Lycos was a portal. You got to it using your Gateway tower and a dial-up modem.
I imagine the expectation among skeptics was that the BPP product strategy would have a similarly dated quality. Some legacy tech vendor would be tapped to throw up a crappy website, then we’d all listen to the crickets chirp.
That’s not what happened.
BPP announced last week that it will be partnering with Homesnap [disclosure: 1000watt has been involved with the BPP project since last year]. Homesnap got tons of publicity three years ago for the nifty photo feature in its mobile app, which allows you to get information on any property just by taking a picture of it. But the most interesting thing about Homesnap is this:
It’s really good mobile software agents and consumers can use together.
With Homesnap, an agent can invite clients to search with them. They can set up alerts for prospects and former clients who are now owners, but still want to track the market. If the agent’s MLS goes all-in with the Homesnap Pro option as part of their participation in BPP, they will be able to message clients (and other agents) directly in the app, generate reports, and research transaction histories.
This is important. It presents an opportunity for an “inside-out” growth strategy. BPP isn’t going to hire a thousand people and spend $100 million on advertising. But it will get into the hands of hundreds of thousands of agents who will, in turn, provision it to buyers, sellers, renters and owners. And agents, not media companies – not even mighty Zillow – are the primary drivers of consumer engagement with the world of real estate.

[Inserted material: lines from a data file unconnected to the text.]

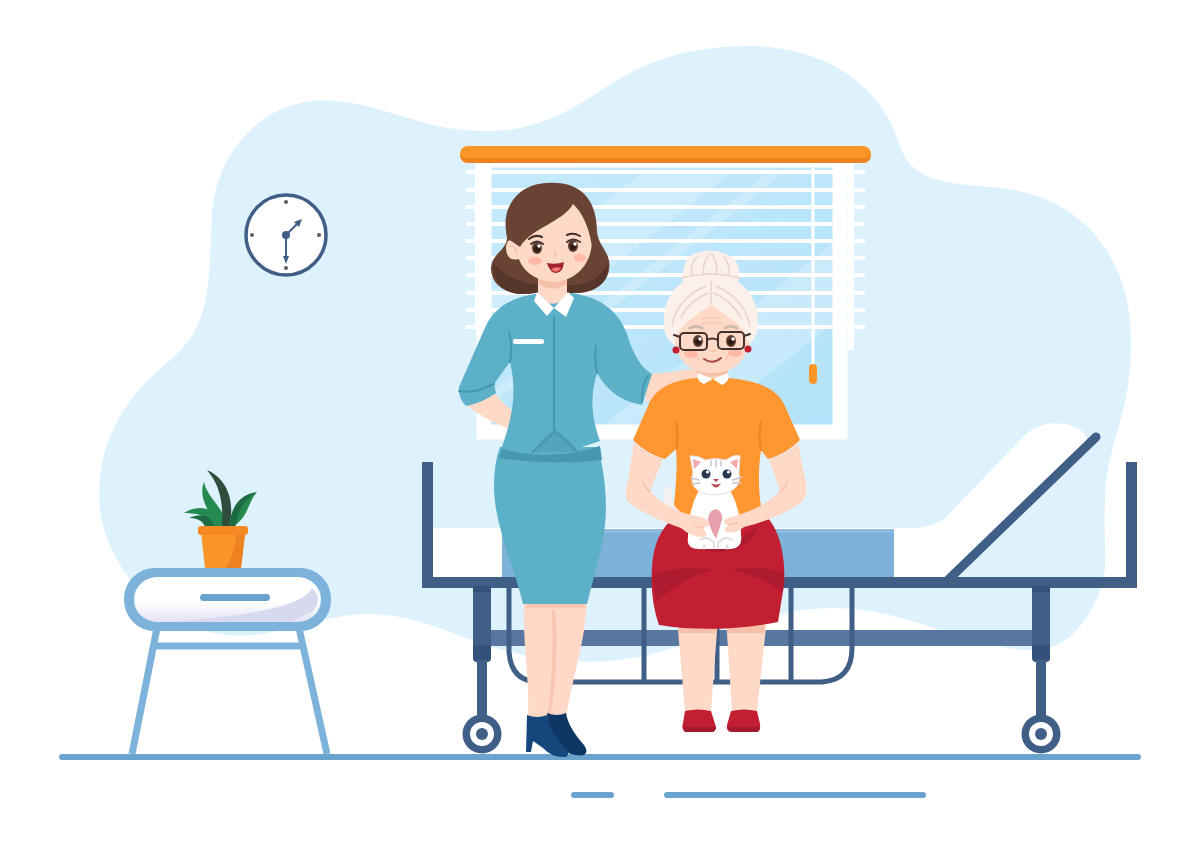
<!DOCTYPE html>
<html lang="en">
<head>
<meta charset="utf-8">
<title>Caregiver visiting an elderly woman</title>
<style>
:root{--wall:#def2fe;--glass:#bfe8fc;--steel:#405f86;--steel-dark:#34517a;--sky:#7db3da;--floor:#6ba3cf;--orange:#fb9528;--orange-deep:#ee8120;--shirt:#ff9630;--uniform:#5cb0c8;--uniform-dark:#4797b0;--skin:#ffd9c7;--skin-dark:#f6bfa8;--hair:#6b4334;--hair-dark:#56352a;--silver:#fbf1ea;--silver-dark:#e5d5cb;--skirt:#c31f33;--skirt-dark:#a31a2e;--shoe:#15477d;--ink:#43302c;--blush:#ffb9a6}
html,body{margin:0;height:100%;overflow:hidden;background:#fff}
svg{display:block;width:1200px;height:844px}
.line{fill:none;stroke-linecap:round;stroke-linejoin:round}
.steel{fill:var(--steel)}
.skin{fill:var(--skin)}
.white{fill:#fff}
.uniform{fill:var(--uniform)}
.fold{fill:none;stroke:var(--uniform-dark);stroke-width:2;stroke-linecap:round}
</style>
</head>
<body>
<svg viewBox="0 0 1200 844" role="img" aria-label="A caregiver stands beside an elderly woman who sits on a hospital bed holding a white cat">
<defs>
<linearGradient id="pane" x1="0" y1="0" x2="1" y2="1"><stop offset="0" stop-color="#c5eafc"/><stop offset="1" stop-color="#b3e2fa"/></linearGradient>
<linearGradient id="drawer" x1="0" y1="0" x2="0" y2="1"><stop offset=".55" stop-color="#fff"/><stop offset="1" stop-color="#e3e3f4"/></linearGradient>
<clipPath id="glass-area"><rect x="491" y="174" width="346" height="254"/></clipPath>
<g id="caster">
<circle r="19.5" fill="var(--steel)"/><circle r="12" fill="#fff"/><circle r="6" fill="var(--steel)"/>
</g>
<g id="bed-leg">
<rect x="-9" y="586" width="18" height="62" fill="var(--steel)"/>
<rect x="-9" y="586" width="18" height="6" fill="var(--steel-dark)"/>
<path d="M-9 645H9V658Q9 662 5 662H-5Q-9 662-9 658Z" fill="var(--steel-dark)"/>
<rect x="-5" y="660" width="10" height="58" fill="var(--steel)"/>
<use href="#caster" y="734"/>
</g>
<g id="eye"><ellipse rx="5" ry="6" fill="#5a3b2b"/><circle r="3" cy="1" fill="#2b1a16"/><circle cx="2" cy="-2" r="1.7" fill="#fff"/></g>
</defs>

<g id="backdrop">
<path fill="var(--wall)" d="M212 215C214 165 250 108 312 101C375 96 415 132 488 131C600 129 600 46 752 46C835 48 884 92 900 146C915 190 965 182 1015 190C1085 203 1131 260 1131 340C1131 420 1107 440 1105 500C1103 560 1112 575 1090 612C1060 662 1025 655 960 636C900 618 860 600 790 612C710 626 660 668 570 661C470 655 440 612 360 614C310 618 270 642 220 634C160 625 108 570 100 510C94 440 128 395 168 362C214 325 208 280 212 215Z"/>
</g>

<g id="clock">
<circle cx="286" cy="235" r="40" fill="#fff" stroke="var(--steel)" stroke-width="3.5"/>
<g fill="#5a5a64"><circle cx="286" cy="202" r="2"/><circle cx="319" cy="235" r="2"/><circle cx="286" cy="268" r="2"/><circle cx="252" cy="235" r="2"/></g>
<path class="line" stroke="var(--steel)" stroke-width="2" d="M286 235L298 223M286 235V258"/>
<path class="steel" d="M302 219L299 227 294 222ZM286 264L283 256H289Z"/>
<circle class="steel" cx="286" cy="235" r="4"/>
</g>

<g id="window">
<rect x="484" y="160" width="356" height="272" fill="url(#pane)" stroke="#fff" stroke-width="15"/>
<g clip-path="url(#glass-area)" fill="#fff" opacity=".22">
<path d="M491 292L640 174H730L491 362ZM600 428L837 240V320L700 428ZM491 392L766 174H782L491 405Z"/>
</g>
<g id="blinds" stroke="#fff" stroke-width="4">
<path d="M466 172H865M466 190H865M466 207H865M466 224H865M466 241H865M466 258H865M466 275H865M466 293H865M466 310H865M466 327H865"/>
<path d="M478 162V330M851 162V350" stroke-width="6"/>
<path d="M813 162V366" stroke-width="3"/>
</g>
<rect x="809" y="364" width="8" height="20" rx="4" fill="var(--orange)"/>
<rect x="460" y="146" width="411" height="17" rx="8" fill="var(--orange)"/>
<path d="M460 155Q461 163 469 163H862Q871 163 871 154Q870 158 862 158H469Q462 158 460 155Z" fill="var(--orange-deep)"/>
</g>

<g id="bed">
<path class="white" d="M433 528H917Q935 526 945 518L1023 437Q1040 420 1064 424Q1085 427 1088 442L955 577H433Z"/>
<rect x="502" y="529" width="392" height="48" fill="#7fb2d9"/>
<path d="M502 529H894V533H502Z" fill="#8dbbe0"/>
<path class="line" stroke="var(--steel)" stroke-width="9" stroke-linecap="butt" d="M948 580L1096 437"/>
<rect x="473" y="630" width="577" height="16" fill="#5877a0"/>
<path class="line" stroke="var(--steel)" stroke-width="5" d="M509 588V652Q511 682 540 682H822Q852 680 852 648V588M644 588V682M717 588V682M791 588V682"/>
<path class="steel" d="M422 462H433V577H1126V462H1137V588H422Z"/>
<use href="#bed-leg" x="482"/>
<use href="#bed-leg" x="1041"/>
</g>

<g id="floor" fill="var(--floor)">
<rect x="59" y="754" width="1082" height="6" rx="3"/>
<rect x="571" y="792" width="43" height="6" rx="3"/>
<rect x="664" y="792" width="262" height="6" rx="3"/>
</g>

<g id="nightstand">
<path fill="none" stroke="var(--sky)" stroke-width="7" d="M157 628L132 754M299 628L327 754M155 646H302"/>
<rect x="129" y="573" width="197" height="53" rx="26" fill="#e6f4fd" stroke="var(--sky)" stroke-width="10"/>
<rect x="135" y="577" width="185" height="45" rx="22" fill="url(#drawer)"/>
<path d="M312 588Q324 599 312 612L290 622H160Q300 614 312 588Z" fill="#d7daef"/>
<rect x="200" y="594" width="70" height="7" rx="3.5" fill="var(--floor)"/>
</g>

<g id="plant">
<path fill="#258a4f" d="M214 528C210 514 198 514 184 513C200 503 216 508 222 526ZM231 527C232 508 244 496 257 492C247 503 250 515 233 527ZM220 527C202 506 200 492 204 482C208 500 226 508 226 527Z"/>
<path fill="#2e4d3c" d="M222 527C224 497 217 482 207 470C226 478 236 500 229 527Z"/>
<path fill="#1d6b42" d="M229 527C231 506 240 494 257 492C243 500 239 510 235 527ZM205 527C203 520 196 518 189 518C202 512 212 516 214 527Z"/>
<path fill="var(--orange)" d="M201 532H245L241 568H205Z"/>
<path fill="var(--orange-deep)" d="M236 535H245L241 568H225Q235 555 236 535Z"/>
<rect x="198" y="526" width="50" height="9" rx="3" fill="#f58a24"/>
</g>

<g id="caregiver">
<g id="caregiver-legs">
<path class="skin" d="M524 598H587C586 640 574 670 566 718H547L549 674 547 718H528C530 680 522 640 524 598Z"/>
<path fill="var(--skin-dark)" d="M526 600H586L585 608H526ZM552 610Q554 660 548 716L550 718Q560 660 555 610Z" opacity=".7"/>
<path fill="#0f3766" d="M547 713Q557 717 566 713Q568 727 584 745Q589 752 584 755Q573 757 563 750L549 741Z"/>
<path fill="var(--shoe)" d="M527 715Q537 719 547 715Q549 731 565 748Q571 754 566 757Q552 758 543 748L533 741 531 752H526Z"/>
</g>
<path id="resting-arm" class="skin" d="M645 374Q672 373 690 369L707 371 704 377Q693 381 684 388Q664 397 646 402Z"/>
<path id="hidden-arm" class="skin" d="M466 405L494 393Q508 408 517 415L511 430Q484 419 466 405Z"/>
<path class="uniform" d="M500 447H598C606 480 609 510 602 545L587 604H523C514 566 494 525 494 486Q494 463 500 447Z"/>
<path d="M502 449Q550 462 600 446L602 460Q550 466 499 458Z" fill="var(--uniform-dark)"/>
<path class="uniform" d="M535 294C508 298 492 310 484 330L459 387Q458 398 466 406Q482 403 496 393L494 384 510 362C517 392 513 415 502 447Q550 460 600 441C591 416 590 395 597 373Q612 400 642 405L652 374Q636 365 627 334C618 309 598 297 572 293Z"/>
<path class="fold" d="M510 362Q513 346 509 332M597 373Q594 358 596 346M459 391Q475 394 494 384M642 402Q641 386 648 376"/>
<path class="fold" d="M554 316V432M554 432L533 452M556 432L576 450" stroke-width="1.3"/>
<path d="M555 430Q538 440 535 452H577Q572 440 555 430Z" fill="var(--uniform-dark)" opacity=".45"/>
<rect x="513" y="339" width="31" height="5" rx="2" class="white"/>
<path id="back-hair" fill="var(--hair)" d="M510 205C521 185 540 182 558 183C584 185 597 203 597 232C599 248 612 253 609 270C606 288 586 296 567 292H536C512 299 490 287 491 267C493 252 508 250 507 236C504 224 506 212 510 205Z"/>
<path d="M493 262Q506 279 532 284L570 285Q595 286 608 264Q610 294 567 293H536Q492 299 493 262Z" fill="var(--hair-dark)"/>
<path class="skin" d="M538 274H567V295Q554 312 538 296Z"/>
<path d="M538 277Q552 286 567 277V284Q552 294 538 283Z" fill="var(--skin-dark)"/>
<path class="white" d="M537 292L554 308 547 316 534 301ZM568 292L554 308 566 317 574 298Z"/>
<path class="skin" d="M517 236C522 218 548 204 566 202C586 204 591 226 592 240C592 264 576 281 554 282C534 281 522 269 519 259Q506 262 506 247Q507 236 517 243Z"/>
<path fill="var(--hair)" d="M509 209C519 190 548 179 572 190C592 199 597 225 592 246C589 228 583 213 573 204C563 222 531 228 520 247L507 238Q505 219 509 209Z"/>
<path class="line" stroke="var(--skin-dark)" stroke-width="1.5" d="M510 246Q516 246 517 254M554 251Q558 255 554 257"/>
<use href="#eye" x="537" y="248"/><use href="#eye" x="573" y="246"/>
<path class="line" stroke="var(--ink)" stroke-width="2" d="M529 239Q535 234 542 237M567 235Q573 232 580 236M531 244Q537 239 543 244M567 242Q573 237 580 242"/>
<g fill="var(--blush)"><ellipse cx="535" cy="261" rx="7" ry="4"/><ellipse cx="580" cy="258" rx="6" ry="4"/></g>
<path d="M547 263Q556 265 564 262Q563 273 556 273Q550 273 547 263Z" fill="#9e2630"/><path d="M551 269Q556 266 561 268Q556 275 551 269Z" fill="#f5746b"/>
</g>

<g id="elder">
<g id="elder-legs">
<path class="skin" d="M677 618H718L711 711H685ZM726 618H767L757 711H732Z"/>
<path d="M679 624H717L716 633H679ZM727 624H765L764 633H727Z" fill="var(--skin-dark)"/>
<path fill="var(--skirt)" d="M685 711Q698 708 711 711L716 727Q716 732 711 732H685Q681 729 683 723ZM731 711Q744 708 757 711L760 724Q761 732 756 732H731Q726 731 727 725Z"/>
<path fill="var(--skirt-dark)" d="M683 727H716Q716 732 711 732H685ZM727 727H760Q760 732 756 732H731Z"/>
</g>
<path id="elder-skirt" fill="var(--skirt)" d="M675 516H766C780 530 786 558 784 585L778 622Q716 634 659 625Q650 600 652 568Q653 535 675 516Z"/>
<path fill="var(--skirt-dark)" d="M686 530Q715 560 758 526Q752 549 720 552Q690 552 686 530ZM652 575Q682 564 714 570Q682 578 656 602ZM784 572Q755 564 730 570Q760 576 783 592Z" opacity=".65"/>
<path class="skin" d="M696 366H728V383H696Z"/>
<path fill="var(--skin-dark)" d="M696 367H728V374Q712 380 696 373Z"/>
<path id="elder-shirt" fill="var(--shirt)" d="M697 378C670 380 654 390 648 406L633 440Q646 454 665 459L676 449C678 475 674 500 673 518Q720 526 763 517C758 495 758 470 761 450L768 459Q786 454 800 440L784 404C776 388 758 381 728 378Z"/>
<path class="line" stroke="var(--orange-deep)" stroke-width="2" d="M676 449Q679 434 676 422M761 450Q758 434 761 422"/>
<path class="white" d="M698 373L713 379 704 384Q696 381 698 373ZM728 373L713 379 722 385Q731 381 728 373Z"/>

<g id="elder-head">
<path fill="var(--silver)" d="M683 286Q680 255 700 252Q713 248 726 254Q745 262 737 286Z"/>
<path class="line" stroke="var(--silver-dark)" stroke-width="1.5" d="M693 280Q688 264 698 256M704 280Q701 263 710 254M716 280Q719 265 712 254M727 280Q732 267 724 257M681 278Q710 270 740 278"/>
<path fill="var(--silver)" d="M664 322C664 288 686 275 711 275C738 275 759 292 758 325Q757 342 743 347H678Q663 340 664 322Z"/>
<path class="skin" d="M675 328C684 316 700 314 711 304C722 314 738 318 748 328L749 344C744 365 730 373 712 373C692 373 679 363 675 344Z"/>
<path fill="var(--silver)" d="M666 334C665 304 682 285 711 281C740 285 758 306 756 334L747 342C747 325 727 318 711 304C696 316 676 326 675 343Z"/>
<path class="line" stroke="var(--silver-dark)" stroke-width="1.5" d="M711 281V303M672 326Q677 298 706 286M681 318Q688 302 708 293M750 326Q745 299 716 286M741 318Q733 302 714 293"/>
<path class="line" stroke="var(--skin-dark)" stroke-width="1.2" d="M703 319Q711 316 720 319M701 324Q711 321 722 324M710 350Q713 353 716 350M697 356L699 361M728 355L726 360"/>
<use href="#eye" x="698" y="341"/><use href="#eye" x="731" y="341"/>
<path class="line" stroke="#cdb9ad" stroke-width="3" d="M690 328Q696 325 702 328M725 328Q731 325 737 328"/>
<g fill="var(--blush)"><ellipse cx="691" cy="354" rx="7" ry="4"/><ellipse cx="735" cy="353" rx="7" ry="4"/></g>
<g class="line" stroke="var(--ink)" stroke-width="2"><rect x="680" y="333" width="27" height="17" rx="4"/><rect x="718" y="332" width="26" height="17" rx="4"/><path d="M707 340Q712 337 718 340M680 337L674 335M744 336L750 334"/></g>
<path class="line" stroke="#a44a42" stroke-width="2" d="M704 359Q713 365 721 358"/>
<circle cx="676" cy="350" r="3.5" fill="var(--skirt)"/><circle cx="748" cy="349" r="3.5" fill="var(--skirt)"/>
</g>

<g id="cat">
<path class="line" stroke="#f3eff3" stroke-width="8" d="M688 520Q665 512 668 490"/>
<path class="white" d="M699 490H730Q741 510 741 535Q743 548 731 549H699Q686 549 688 537Q688 510 699 490Z"/>
<path class="white" stroke="#e4dce2" d="M693 472L690 456Q698 455 705 460Q715 457 726 460Q734 454 740 456L739 473Q743 492 716 495Q687 494 693 472Z"/>
<path fill="#f4a9ae" d="M694 469L693 459 701 462ZM737 469L738 459 730 462Z"/>
<path class="line" stroke="#c9c3c9" stroke-width="1.5" d="M711 461V466M716 460V467M721 461V466M691 478L699 480M692 484L700 483M742 477L733 480M741 483L733 483"/>
<circle cx="706" cy="474" r="4.5" fill="#28384f"/><circle cx="727" cy="474" r="4.5" fill="#28384f"/>
<circle cx="707.5" cy="472" r="1.6" fill="#fff"/><circle cx="728.5" cy="472" r="1.6" fill="#fff"/>
<path d="M713 479H719L716 482ZM711 483Q716 486 721 483Q716 492 711 483Z" fill="#b5494f"/>
<path d="M716 509Q723 511 722 520L716 539Q709 527 708 519Q709 510 716 509Z" fill="#e8a0ad"/>
<path class="line" stroke="#dcd4da" stroke-width="1.5" d="M700 540Q707 535 714 543V548M718 548V543Q725 535 732 540M704 545V549M727 545V549"/>
</g>

<g id="elder-arms">
<path class="skin" d="M634 442Q647 455 663 459L650 491Q662 505 684 513L701 517Q711 520 709 526L702 528Q710 534 704 537Q691 537 681 528C658 520 638 511 627 501Q624 493 628 481Z"/>
<path class="skin" d="M769 459Q785 455 798 443L806 483Q808 496 802 502C787 513 767 521 744 527Q734 535 726 532Q722 529 729 525Q722 524 725 519L744 513Q765 506 780 491Z"/>
<path class="line" stroke="var(--skin-dark)" stroke-width="1.5" d="M650 491Q645 488 643 482M780 491Q786 488 787 482M695 526L703 528M729 525L737 523"/>
</g>
</g>
</svg>
</body>
</html>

I am sure BPP will generate plenty of free leads, but remember that about 80% of agents’ business comes from other places – from referrals, farming, personal sphere marketing and the like. BPP, in choosing Homesnap, has an opportunity to play in that big slice of the pie while the other online players fight over who can spit out the most internet leads.
Don’t cue the crickets just yet.
These two things happened this week:
- Wells Fargo announced a 3% down mortgage product.
- A startup that gives people airline miles for buying homes launched.
Umm… let the good times roll?
Realtor.com released a major update to its mobile app. It’s fantastic. Fast, clean, simple – a great leap forward.
Thing is, I think we’ve reached “peak real estate search app”. In other words, all the consumer home search apps with significant usage are now at parity. They’re all really good and more or less the same.
I don’t think it lies in the continued pursuit of a “lifestyle search” algorithm – a solution in search of a problem, in my opinion. I suspect what’s next will have to do less with the information delivered and more with how, when and where it’s delivered.
Joel and I were in Las Vegas last week for the Sotheby’s International Realty global networking event. Great show.
The metrics on that site since the launch are astounding – traffic, engagement and leads are through the roof as a result of the brand’s intense focus on top-quality content. They invested in content that enabled targeted, powerful partnerships. They mandated standards around listing photos, video and copy. They leveraged the big bowl of eye candy sitting in their lap.
“Content marketing” isn’t memes and listicles. It’s this.
I was halfway through this piece in Wired about Google’s research into making app notifications more useful when this quote hit me like a ton of bricks:
“Notifications from other people make you feel your existence is important.”
Ouch. This one hit home for me.
I think I’ll shut down my iPhone this weekend and look around.